In 2010, for example, the think tank Demos suggested that lowering the voting age would be an important measure to engage a large section of the British population who find themselves disenfranchised from politics (BBC 2010). In 2014, 16 and 17 year olds in Scotland will have opportunity to show whether they feel ready and interested enough to participate in a national election, as the Scottish government recently announced its intention to lower the voting age to 16 (Bloxham 2011). While some public commentators suspect that the Scottish government endorsed this plan in an attempt to boost the number of nationalist voters (ibid.) the move nevertheless represents an important, and some might say long overdue, shift in the political landscape. The UK Youth Parliament in its 2011/12 manifesto argues that ‘16 and 17 year-olds are long overdue the right to vote in public elections in the UK’ (UK Youth Parliament 2011: 6). Its members also suggest that ‘the place of citizenship education in the curriculum should be radically overhauled through a youth-led UK-wide review’ (UK Youth Parliament 2011: 2). It recommends that the review should ‘explore the meaning and scope of “citizenship” along the following lines. … Young people should be taught the basics of democracy and their rights and roles in society through an impartial political education’ (ibid.).
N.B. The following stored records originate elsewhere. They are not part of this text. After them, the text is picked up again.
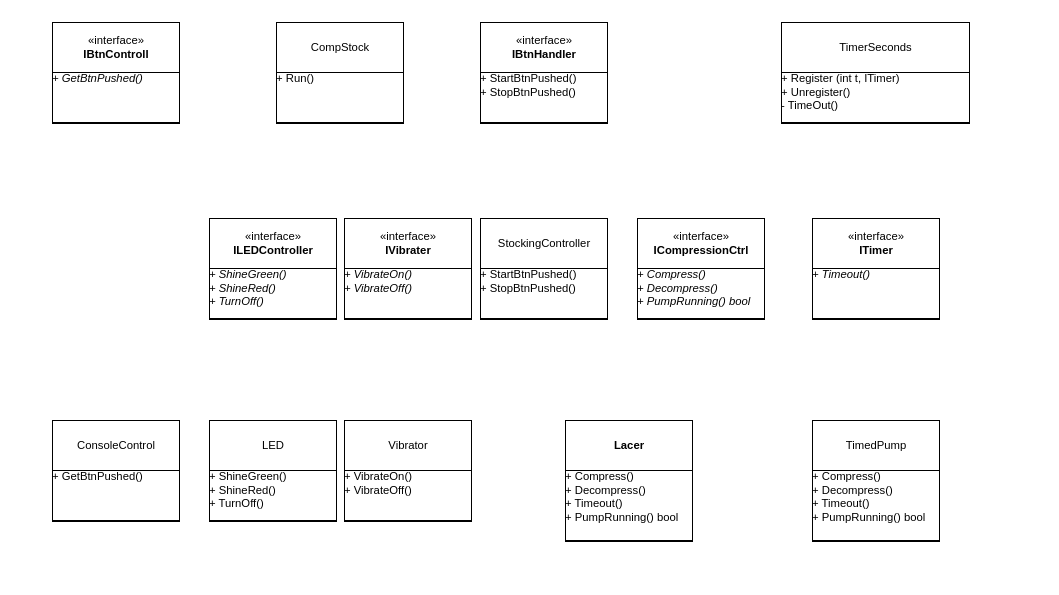
<!DOCTYPE html>
<html lang="en">
<head>
<meta charset="utf-8">
<title>Class diagram</title>
<style>
:root { --paper: #fff; --ink: #000; }
* { box-sizing: border-box; margin: 0; padding: 0; }
html, body { width: 1059px; height: 595px; overflow: hidden; background: var(--paper); }
.diagram {
  position: relative; width: 1059px; height: 595px;
  font: 11.3px/13.5px "Liberation Sans", Arial, sans-serif; color: var(--ink);
}
.class {
  position: absolute; left: var(--x); top: var(--y);
  width: 128px; height: 102px;
  border: 1px solid var(--ink); border-bottom-width: 2px;
}
.class.wide { width: 189px; }
.class.tall { height: 122px; }
.row-1 { --y: 22px; }
.row-2 { --y: 218px; }
.row-3 { --y: 420px; }
.head {
  height: 50px; border-bottom: 1px solid var(--ink);
  display: flex; flex-direction: column; align-items: center; justify-content: center;
}
h2 { font: inherit; }
.interface h2, .bold h2 { font-weight: 700; }
.methods { list-style: none; margin: -1px 0 0 -1px; white-space: nowrap; }
.abstract { font-style: italic; }
</style>
</head>
<body>
<main class="diagram">
  <section class="class interface row-1" style="--x:52px">
    <header class="head"><p>«interface»</p><h2>IBtnControll</h2></header>
    <ul class="methods abstract"><li>+ GetBtnPushed()</li></ul>
  </section>
  <section class="class row-1" style="--x:276px">
    <header class="head"><h2>CompStock</h2></header>
    <ul class="methods"><li>+ Run()</li></ul>
  </section>
  <section class="class interface row-1" style="--x:480px">
    <header class="head"><p>«interface»</p><h2>IBtnHandler</h2></header>
    <ul class="methods"><li>+ StartBtnPushed()</li><li>+ StopBtnPushed()</li></ul>
  </section>
  <section class="class wide row-1" style="--x:781px">
    <header class="head"><h2>TimerSeconds</h2></header>
    <ul class="methods"><li>+ Register (int t, ITimer)</li><li>+ Unregister()</li><li>- TimeOut()</li></ul>
  </section>

  <section class="class interface row-2" style="--x:209px">
    <header class="head"><p>«interface»</p><h2>ILEDController</h2></header>
    <ul class="methods abstract"><li>+ ShineGreen()</li><li>+ ShineRed()</li><li>+ TurnOff()</li></ul>
  </section>
  <section class="class interface row-2" style="--x:344px">
    <header class="head"><p>«interface»</p><h2>IVibrater</h2></header>
    <ul class="methods abstract"><li>+ VibrateOn()</li><li>+ VibrateOff()</li></ul>
  </section>
  <section class="class row-2" style="--x:480px">
    <header class="head"><h2>StockingController</h2></header>
    <ul class="methods"><li>+ StartBtnPushed()</li><li>+ StopBtnPushed()</li></ul>
  </section>
  <section class="class interface row-2" style="--x:637px">
    <header class="head"><p>«interface»</p><h2>ICompressionCtrl</h2></header>
    <ul class="methods abstract"><li>+ Compress()</li><li>+ Decompress()</li><li>+ PumpRunning() bool</li></ul>
  </section>
  <section class="class interface row-2" style="--x:812px">
    <header class="head"><p>«interface»</p><h2>ITimer</h2></header>
    <ul class="methods abstract"><li>+ Timeout()</li></ul>
  </section>

  <section class="class row-3" style="--x:52px">
    <header class="head"><h2>ConsoleControl</h2></header>
    <ul class="methods"><li>+ GetBtnPushed()</li></ul>
  </section>
  <section class="class row-3" style="--x:209px">
    <header class="head"><h2>LED</h2></header>
    <ul class="methods"><li>+ ShineGreen()</li><li>+ ShineRed()</li><li>+ TurnOff()</li></ul>
  </section>
  <section class="class row-3" style="--x:344px">
    <header class="head"><h2>Vibrator</h2></header>
    <ul class="methods"><li>+ VibrateOn()</li><li>+ VibrateOff()</li></ul>
  </section>
  <section class="class tall bold row-3" style="--x:565px">
    <header class="head"><h2>Lacer</h2></header>
    <ul class="methods"><li>+ Compress()</li><li>+ Decompress()</li><li>+ Timeout()</li><li>+ PumpRunning() bool</li></ul>
  </section>
  <section class="class tall row-3" style="--x:812px">
    <header class="head"><h2>TimedPump</h2></header>
    <ul class="methods"><li>+ Compress()</li><li>+ Decompress()</li><li>+ Timeout()</li><li>+ PumpRunning() bool</li></ul>
  </section>
</main>
</body>
</html>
(p.144) We think that citizenship education in schools, but also popular culture, can help meet this challenge by exploring what it means to be a citizen and showing examples of how citizens, including young citizens, go about making a difference in the world. News media in the US and the UK routinely represent or evoke citizens (Lewis et al. 2005). Public opinion is represented in opinion polls and ‘vox pops’, and in journalists’ often vague hints at widely shared public sentiment, or by reference to what ‘some people might think’ (ibid.). Yet it seems that there are rarely examples of citizens proposing a course of action. The public predominantly appears reacting to politics, rather than actively contributing to it. We think that if news media fail to step up to the mark, other genres and cultural forms might be able to help. Our research has shown that a wide range of television genres, popular music and video games represent political issues and are a resource young people use for citizen engagement. By representing a wide concept of ‘the citizen’ and citizen engagement, by offering opportunities to encounter citizens who seek to make a difference, popular culture might just be able to increase its potential to re-energise politics and civic engagement.